Sometimes you have to finish something up on the couch later or tie up loose ends on the train ride home, but for the most part, it’s vital to your mental health and happiness to create some boundaries between your job and your “you” time (read: everything else). We turned to the experts with five common scenarios to learn if, when, and how to separate work from much-needed downtime—especially in an always-on world.

Scenario #1: Your boss bombards you with emails in the middle of the night or over the weekend.

If you look at your inbox on a Sunday, “work isn’t encroaching on your personal life—you’re inviting work into your personal life,” says Maura Thomas, a productivity expert and author of Personal Productivity Secrets. But considering your boss’s habit, shift your schedule. “Set your alarm 20 minutes earlier on Monday morning so you can check your email first thing and reply,” says Beverly Langford, the author of The Etiquette Edge: Modern Manners for Business Success. This way, when you arrive at the office, you’re all caught up. And if you think she’s waiting for your feedback on Sunday night? Thomas says she’s probably not: “CEO clients say they often send out notes when a thought comes to them. They absolutely don’t expect a response in that moment.”

Scenario #2: A coworker requests you on social media—and you'd rather not go there.

“If an associate sends me a friend request,” says Langford, “I’ll decline but write her a personal message on LinkedIn, explaining that I prefer to keep my connections organized this way.” If that won’t cut it, use privacy settings to create a custom list for coworkers, clients, and industry contacts, says Alison Green, a coauthor of Managing to Change the World. There’s a third option, too: “Do nothing,” says Diane Gottsman, the founder of the Protocol School of Texas; the person may not even notice.

Scenario #3 :Your company asks staffers to post on social media about work news.

If this is only an occasional request, you can try keeping your head down and saying that you are not active on social media (assuming that your privacy settings are in effect). If this is more of a regular policy, have a conversation with your boss. Gottsman says to “explain that you prefer to keep your personal accounts personal, and gauge her reaction.” It could be that this doesn’t matter all that much to her. If she conveys she does care, though, suck it up and post.

Scenario #4: Everybody in the office follows each another on their personal social accounts. But you're a manager and aren’t sure you should follow suit.

“When you have to stop and wonder whether something is appropriate— especially in the tricky world of social media—the answer is probably no,” Gottsman says. It’s fine if underlings choose to follow your feed, as long as you don’t mind, but don’t reciprocate. “You don’t want your employees to feel like they can’t be themselves because you’re watching,” she says.

Scenario #5: You're going on vacation and tried to be clear you'll be unreachable—but your boss just assumes you’ll be in touch.

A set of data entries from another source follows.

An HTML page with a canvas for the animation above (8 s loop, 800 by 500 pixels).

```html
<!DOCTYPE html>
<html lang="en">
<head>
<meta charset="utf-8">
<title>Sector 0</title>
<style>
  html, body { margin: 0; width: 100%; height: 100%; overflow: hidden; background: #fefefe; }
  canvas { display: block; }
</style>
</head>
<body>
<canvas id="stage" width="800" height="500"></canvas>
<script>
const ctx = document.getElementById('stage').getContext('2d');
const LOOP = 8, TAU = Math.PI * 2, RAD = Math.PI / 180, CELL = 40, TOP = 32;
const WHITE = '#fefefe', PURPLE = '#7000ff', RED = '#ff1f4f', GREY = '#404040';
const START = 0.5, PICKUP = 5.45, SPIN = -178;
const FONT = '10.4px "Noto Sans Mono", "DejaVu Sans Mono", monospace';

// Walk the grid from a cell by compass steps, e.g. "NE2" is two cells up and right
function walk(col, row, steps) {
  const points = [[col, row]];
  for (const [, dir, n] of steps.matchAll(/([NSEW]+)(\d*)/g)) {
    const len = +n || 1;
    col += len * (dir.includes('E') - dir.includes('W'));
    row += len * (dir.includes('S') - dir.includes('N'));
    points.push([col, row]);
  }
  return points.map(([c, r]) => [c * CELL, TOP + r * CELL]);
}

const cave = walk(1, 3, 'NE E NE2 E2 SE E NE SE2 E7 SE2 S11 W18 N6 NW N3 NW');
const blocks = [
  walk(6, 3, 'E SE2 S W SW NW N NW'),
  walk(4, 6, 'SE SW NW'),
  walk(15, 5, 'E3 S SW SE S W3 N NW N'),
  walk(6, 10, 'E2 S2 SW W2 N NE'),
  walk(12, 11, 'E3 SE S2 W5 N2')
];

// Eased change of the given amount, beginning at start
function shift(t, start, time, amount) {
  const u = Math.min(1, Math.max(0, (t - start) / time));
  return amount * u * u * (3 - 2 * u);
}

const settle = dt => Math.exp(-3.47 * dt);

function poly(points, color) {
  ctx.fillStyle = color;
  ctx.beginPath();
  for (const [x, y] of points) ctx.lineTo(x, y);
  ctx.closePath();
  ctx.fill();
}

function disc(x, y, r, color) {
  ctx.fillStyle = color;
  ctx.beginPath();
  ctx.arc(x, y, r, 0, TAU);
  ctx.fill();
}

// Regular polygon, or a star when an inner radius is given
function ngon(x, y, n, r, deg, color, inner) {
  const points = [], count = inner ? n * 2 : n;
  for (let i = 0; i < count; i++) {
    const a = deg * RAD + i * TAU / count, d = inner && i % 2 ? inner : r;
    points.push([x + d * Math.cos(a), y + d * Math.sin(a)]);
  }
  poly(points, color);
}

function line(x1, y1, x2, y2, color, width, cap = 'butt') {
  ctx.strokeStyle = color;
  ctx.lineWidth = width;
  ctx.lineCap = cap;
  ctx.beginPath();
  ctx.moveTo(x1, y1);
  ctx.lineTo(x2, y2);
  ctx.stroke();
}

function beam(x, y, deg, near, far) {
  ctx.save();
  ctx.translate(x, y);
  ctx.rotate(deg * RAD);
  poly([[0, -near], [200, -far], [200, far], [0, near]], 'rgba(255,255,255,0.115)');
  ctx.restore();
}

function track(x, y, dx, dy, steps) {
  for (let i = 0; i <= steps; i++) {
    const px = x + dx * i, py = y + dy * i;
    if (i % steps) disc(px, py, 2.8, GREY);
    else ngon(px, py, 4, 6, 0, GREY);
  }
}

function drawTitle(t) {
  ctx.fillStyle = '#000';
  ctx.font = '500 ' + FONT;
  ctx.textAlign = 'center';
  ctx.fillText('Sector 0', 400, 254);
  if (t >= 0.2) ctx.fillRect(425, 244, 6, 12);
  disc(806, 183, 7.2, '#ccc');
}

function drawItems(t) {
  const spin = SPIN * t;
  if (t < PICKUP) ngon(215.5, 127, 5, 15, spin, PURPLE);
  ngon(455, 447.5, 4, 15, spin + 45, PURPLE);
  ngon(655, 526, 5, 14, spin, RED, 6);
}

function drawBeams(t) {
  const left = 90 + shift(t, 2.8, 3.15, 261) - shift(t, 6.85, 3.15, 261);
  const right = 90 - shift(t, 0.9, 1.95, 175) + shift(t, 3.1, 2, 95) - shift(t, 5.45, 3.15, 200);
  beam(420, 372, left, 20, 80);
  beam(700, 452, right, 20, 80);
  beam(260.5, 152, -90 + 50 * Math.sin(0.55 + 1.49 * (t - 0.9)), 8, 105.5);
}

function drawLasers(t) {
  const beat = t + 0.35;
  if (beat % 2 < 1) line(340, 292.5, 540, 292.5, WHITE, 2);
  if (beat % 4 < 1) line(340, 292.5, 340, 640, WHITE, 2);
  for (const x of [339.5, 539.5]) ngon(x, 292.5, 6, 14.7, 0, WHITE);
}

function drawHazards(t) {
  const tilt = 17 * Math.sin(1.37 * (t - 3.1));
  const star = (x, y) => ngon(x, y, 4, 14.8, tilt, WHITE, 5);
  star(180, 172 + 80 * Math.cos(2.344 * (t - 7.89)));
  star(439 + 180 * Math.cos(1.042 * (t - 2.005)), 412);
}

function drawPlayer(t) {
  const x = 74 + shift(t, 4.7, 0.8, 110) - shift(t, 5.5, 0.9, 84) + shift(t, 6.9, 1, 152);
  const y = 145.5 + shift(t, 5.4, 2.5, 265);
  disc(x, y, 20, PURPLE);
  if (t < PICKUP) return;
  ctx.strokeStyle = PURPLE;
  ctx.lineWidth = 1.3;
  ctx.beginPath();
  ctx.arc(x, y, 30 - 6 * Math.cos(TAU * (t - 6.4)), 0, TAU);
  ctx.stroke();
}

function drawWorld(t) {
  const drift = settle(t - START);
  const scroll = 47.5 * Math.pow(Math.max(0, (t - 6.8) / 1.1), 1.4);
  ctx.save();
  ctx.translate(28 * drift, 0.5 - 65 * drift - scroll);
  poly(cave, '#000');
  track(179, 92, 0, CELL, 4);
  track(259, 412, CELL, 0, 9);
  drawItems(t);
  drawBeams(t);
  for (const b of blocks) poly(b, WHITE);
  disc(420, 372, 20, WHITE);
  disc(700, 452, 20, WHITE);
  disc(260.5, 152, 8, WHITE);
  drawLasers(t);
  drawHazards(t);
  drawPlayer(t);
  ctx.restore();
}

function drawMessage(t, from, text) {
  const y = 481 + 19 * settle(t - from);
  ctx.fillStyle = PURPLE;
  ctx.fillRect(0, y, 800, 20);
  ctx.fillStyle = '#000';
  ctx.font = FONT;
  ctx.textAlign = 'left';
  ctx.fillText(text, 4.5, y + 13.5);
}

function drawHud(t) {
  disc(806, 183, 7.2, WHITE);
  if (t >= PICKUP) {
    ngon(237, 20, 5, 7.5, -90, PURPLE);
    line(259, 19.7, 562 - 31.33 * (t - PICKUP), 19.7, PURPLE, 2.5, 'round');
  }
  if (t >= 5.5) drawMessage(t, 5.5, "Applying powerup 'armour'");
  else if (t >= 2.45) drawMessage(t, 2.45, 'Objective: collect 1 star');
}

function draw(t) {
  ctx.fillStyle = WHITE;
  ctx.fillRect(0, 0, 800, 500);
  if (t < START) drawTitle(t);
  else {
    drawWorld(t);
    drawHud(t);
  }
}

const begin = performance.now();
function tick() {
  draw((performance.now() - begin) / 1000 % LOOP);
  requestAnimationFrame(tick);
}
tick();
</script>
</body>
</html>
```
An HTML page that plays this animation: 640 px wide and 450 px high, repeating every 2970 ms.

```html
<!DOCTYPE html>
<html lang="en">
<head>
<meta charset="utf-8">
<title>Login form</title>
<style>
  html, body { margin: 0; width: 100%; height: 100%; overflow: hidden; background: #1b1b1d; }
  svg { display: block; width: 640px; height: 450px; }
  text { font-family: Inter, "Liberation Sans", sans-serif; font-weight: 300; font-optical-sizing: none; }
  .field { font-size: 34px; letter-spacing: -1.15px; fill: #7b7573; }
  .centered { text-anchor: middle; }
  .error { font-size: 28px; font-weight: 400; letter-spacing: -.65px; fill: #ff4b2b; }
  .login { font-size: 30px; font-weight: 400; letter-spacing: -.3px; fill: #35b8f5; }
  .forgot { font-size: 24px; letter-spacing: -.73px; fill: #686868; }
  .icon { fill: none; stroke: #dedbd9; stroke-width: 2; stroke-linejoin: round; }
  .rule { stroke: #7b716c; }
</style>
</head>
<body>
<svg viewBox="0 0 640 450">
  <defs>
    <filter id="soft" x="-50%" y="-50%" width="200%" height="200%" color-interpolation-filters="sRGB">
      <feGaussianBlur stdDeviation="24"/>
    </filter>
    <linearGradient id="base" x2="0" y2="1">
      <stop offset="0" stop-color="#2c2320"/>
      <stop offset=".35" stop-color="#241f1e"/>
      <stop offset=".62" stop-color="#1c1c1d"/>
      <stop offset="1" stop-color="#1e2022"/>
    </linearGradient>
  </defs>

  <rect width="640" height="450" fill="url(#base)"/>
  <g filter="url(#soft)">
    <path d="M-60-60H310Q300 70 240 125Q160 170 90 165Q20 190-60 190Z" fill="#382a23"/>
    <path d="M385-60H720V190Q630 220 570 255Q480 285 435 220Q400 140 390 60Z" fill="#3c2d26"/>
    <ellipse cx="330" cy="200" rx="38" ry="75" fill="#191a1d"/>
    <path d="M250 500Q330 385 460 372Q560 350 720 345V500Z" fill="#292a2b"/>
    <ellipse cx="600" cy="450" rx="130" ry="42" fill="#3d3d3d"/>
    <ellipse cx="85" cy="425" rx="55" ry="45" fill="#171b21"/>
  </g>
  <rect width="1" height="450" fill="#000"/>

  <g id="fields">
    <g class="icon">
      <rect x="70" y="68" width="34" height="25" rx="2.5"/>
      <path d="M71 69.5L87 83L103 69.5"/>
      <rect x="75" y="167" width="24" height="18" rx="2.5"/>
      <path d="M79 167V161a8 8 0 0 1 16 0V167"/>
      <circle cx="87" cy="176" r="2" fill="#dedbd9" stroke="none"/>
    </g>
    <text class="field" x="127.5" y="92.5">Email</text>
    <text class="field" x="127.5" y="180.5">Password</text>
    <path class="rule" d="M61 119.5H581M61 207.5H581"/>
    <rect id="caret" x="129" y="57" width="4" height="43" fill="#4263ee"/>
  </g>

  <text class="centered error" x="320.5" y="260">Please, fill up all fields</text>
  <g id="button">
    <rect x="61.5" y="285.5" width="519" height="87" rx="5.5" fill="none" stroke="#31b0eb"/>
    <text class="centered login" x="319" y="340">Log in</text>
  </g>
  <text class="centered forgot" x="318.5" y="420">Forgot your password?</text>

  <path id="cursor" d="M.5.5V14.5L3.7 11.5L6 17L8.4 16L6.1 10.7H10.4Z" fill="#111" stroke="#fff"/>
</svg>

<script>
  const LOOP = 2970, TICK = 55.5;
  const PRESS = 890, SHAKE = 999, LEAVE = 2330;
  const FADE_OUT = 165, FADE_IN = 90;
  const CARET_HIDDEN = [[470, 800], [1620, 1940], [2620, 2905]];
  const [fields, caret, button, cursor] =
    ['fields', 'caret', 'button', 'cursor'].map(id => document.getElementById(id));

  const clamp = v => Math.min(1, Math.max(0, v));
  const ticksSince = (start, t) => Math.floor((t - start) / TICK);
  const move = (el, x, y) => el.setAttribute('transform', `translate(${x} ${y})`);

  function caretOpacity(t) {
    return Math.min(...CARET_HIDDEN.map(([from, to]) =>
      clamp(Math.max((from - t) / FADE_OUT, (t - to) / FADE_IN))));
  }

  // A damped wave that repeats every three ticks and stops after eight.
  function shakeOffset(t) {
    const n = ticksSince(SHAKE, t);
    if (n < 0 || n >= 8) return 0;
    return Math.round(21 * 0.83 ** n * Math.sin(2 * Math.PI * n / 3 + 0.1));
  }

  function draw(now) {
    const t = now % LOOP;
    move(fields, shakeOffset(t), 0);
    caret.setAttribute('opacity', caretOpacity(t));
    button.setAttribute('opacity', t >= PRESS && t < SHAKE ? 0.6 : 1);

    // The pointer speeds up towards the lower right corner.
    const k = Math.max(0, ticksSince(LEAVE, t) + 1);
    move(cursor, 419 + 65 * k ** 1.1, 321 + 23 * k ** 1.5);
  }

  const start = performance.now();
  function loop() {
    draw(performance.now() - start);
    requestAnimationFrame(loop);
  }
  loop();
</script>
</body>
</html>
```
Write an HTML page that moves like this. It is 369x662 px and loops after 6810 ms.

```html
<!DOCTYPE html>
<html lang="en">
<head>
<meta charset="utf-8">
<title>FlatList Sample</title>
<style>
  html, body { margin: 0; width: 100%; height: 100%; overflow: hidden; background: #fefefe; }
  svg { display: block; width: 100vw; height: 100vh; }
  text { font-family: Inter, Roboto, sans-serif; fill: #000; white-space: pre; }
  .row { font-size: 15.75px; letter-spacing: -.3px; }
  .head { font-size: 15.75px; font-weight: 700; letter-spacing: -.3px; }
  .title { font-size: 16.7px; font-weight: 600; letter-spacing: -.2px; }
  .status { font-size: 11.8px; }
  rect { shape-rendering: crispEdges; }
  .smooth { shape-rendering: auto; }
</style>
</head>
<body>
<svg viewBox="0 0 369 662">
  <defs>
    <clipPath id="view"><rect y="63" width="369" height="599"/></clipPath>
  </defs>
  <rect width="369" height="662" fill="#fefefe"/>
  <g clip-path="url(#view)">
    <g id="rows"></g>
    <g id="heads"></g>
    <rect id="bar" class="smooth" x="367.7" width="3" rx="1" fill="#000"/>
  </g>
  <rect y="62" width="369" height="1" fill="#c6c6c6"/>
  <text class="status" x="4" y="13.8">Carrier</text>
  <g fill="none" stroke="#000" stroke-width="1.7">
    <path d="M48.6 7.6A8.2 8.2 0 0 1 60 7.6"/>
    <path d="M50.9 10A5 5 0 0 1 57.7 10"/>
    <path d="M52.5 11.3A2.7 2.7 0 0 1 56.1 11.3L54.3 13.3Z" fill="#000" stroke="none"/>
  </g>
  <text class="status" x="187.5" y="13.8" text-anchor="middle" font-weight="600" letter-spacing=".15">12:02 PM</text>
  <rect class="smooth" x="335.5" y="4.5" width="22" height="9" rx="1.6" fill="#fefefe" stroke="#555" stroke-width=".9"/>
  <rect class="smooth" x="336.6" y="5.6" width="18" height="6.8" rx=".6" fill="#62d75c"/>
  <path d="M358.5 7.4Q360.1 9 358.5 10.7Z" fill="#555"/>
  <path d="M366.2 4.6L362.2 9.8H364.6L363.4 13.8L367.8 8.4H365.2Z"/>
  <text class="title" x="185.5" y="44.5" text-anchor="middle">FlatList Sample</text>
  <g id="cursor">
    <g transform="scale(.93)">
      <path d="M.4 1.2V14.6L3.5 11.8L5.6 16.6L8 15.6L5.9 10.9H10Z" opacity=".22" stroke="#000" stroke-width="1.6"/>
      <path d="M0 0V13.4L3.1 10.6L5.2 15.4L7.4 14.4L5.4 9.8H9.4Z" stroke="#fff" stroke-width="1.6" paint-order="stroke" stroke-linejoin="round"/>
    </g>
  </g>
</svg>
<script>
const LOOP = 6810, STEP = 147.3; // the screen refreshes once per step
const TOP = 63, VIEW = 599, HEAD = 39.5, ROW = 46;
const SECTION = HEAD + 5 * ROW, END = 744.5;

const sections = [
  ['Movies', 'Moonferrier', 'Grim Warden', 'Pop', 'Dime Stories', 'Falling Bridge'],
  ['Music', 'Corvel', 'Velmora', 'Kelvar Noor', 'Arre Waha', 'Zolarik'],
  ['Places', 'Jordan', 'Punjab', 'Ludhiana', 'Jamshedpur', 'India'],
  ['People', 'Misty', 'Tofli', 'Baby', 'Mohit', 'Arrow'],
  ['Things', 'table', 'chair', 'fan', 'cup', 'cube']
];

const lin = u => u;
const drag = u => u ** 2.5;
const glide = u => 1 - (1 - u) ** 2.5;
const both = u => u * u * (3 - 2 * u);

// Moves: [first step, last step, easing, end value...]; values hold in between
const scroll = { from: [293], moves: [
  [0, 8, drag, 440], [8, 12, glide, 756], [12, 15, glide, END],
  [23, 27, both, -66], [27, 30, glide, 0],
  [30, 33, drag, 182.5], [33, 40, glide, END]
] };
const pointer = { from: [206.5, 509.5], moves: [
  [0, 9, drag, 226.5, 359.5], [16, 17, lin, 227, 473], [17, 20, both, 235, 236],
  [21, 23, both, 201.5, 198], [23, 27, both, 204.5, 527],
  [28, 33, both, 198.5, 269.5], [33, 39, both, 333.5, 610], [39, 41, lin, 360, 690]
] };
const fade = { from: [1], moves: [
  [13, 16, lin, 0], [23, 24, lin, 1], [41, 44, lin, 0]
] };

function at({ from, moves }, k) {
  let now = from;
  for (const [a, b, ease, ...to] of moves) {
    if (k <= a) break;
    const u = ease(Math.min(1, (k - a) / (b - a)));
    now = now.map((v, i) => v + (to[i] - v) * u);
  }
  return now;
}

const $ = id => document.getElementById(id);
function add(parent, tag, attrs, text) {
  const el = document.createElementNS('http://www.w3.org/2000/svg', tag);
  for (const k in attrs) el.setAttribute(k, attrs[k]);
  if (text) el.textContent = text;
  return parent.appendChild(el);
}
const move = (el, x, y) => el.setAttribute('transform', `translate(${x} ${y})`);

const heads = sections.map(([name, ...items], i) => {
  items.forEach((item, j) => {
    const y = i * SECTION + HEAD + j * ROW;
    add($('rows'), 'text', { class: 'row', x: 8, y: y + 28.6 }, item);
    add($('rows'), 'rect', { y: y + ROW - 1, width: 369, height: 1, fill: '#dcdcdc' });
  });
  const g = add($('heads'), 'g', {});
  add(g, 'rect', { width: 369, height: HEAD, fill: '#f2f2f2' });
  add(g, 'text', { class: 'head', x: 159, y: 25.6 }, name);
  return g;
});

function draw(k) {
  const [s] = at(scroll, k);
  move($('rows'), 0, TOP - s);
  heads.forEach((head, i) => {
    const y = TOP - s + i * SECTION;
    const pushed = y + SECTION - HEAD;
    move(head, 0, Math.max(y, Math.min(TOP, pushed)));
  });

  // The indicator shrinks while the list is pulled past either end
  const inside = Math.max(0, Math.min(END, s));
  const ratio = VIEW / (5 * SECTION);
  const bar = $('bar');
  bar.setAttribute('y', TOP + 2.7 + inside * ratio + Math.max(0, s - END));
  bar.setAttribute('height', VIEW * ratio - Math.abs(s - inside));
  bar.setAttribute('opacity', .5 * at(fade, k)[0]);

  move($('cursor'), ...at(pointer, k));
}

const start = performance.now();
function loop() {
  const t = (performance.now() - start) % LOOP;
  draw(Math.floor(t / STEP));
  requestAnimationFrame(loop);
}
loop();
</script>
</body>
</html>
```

If the vacation is approved, the assumption is that others have taken similarly lengthy breaks. These coworkers are your experts on how to handle communication while away. “It’s unrealistic, in my opinion, to think that you can leave for several weeks and have zero contact with your office,” says Langford. “Instead, create a plan that allows limited interaction.” The degree to which you’re in touch will depend on the culture of your workplace. Run your plan by your boss—whether it’s checking email once in the morning and once in the evening or being off the grid for a stretch, then calling in. Convey that you’re reachable for emergencies but that you’re hoping mostly to unplug.

  • By Sara Morrow
  • By Maggie Seaver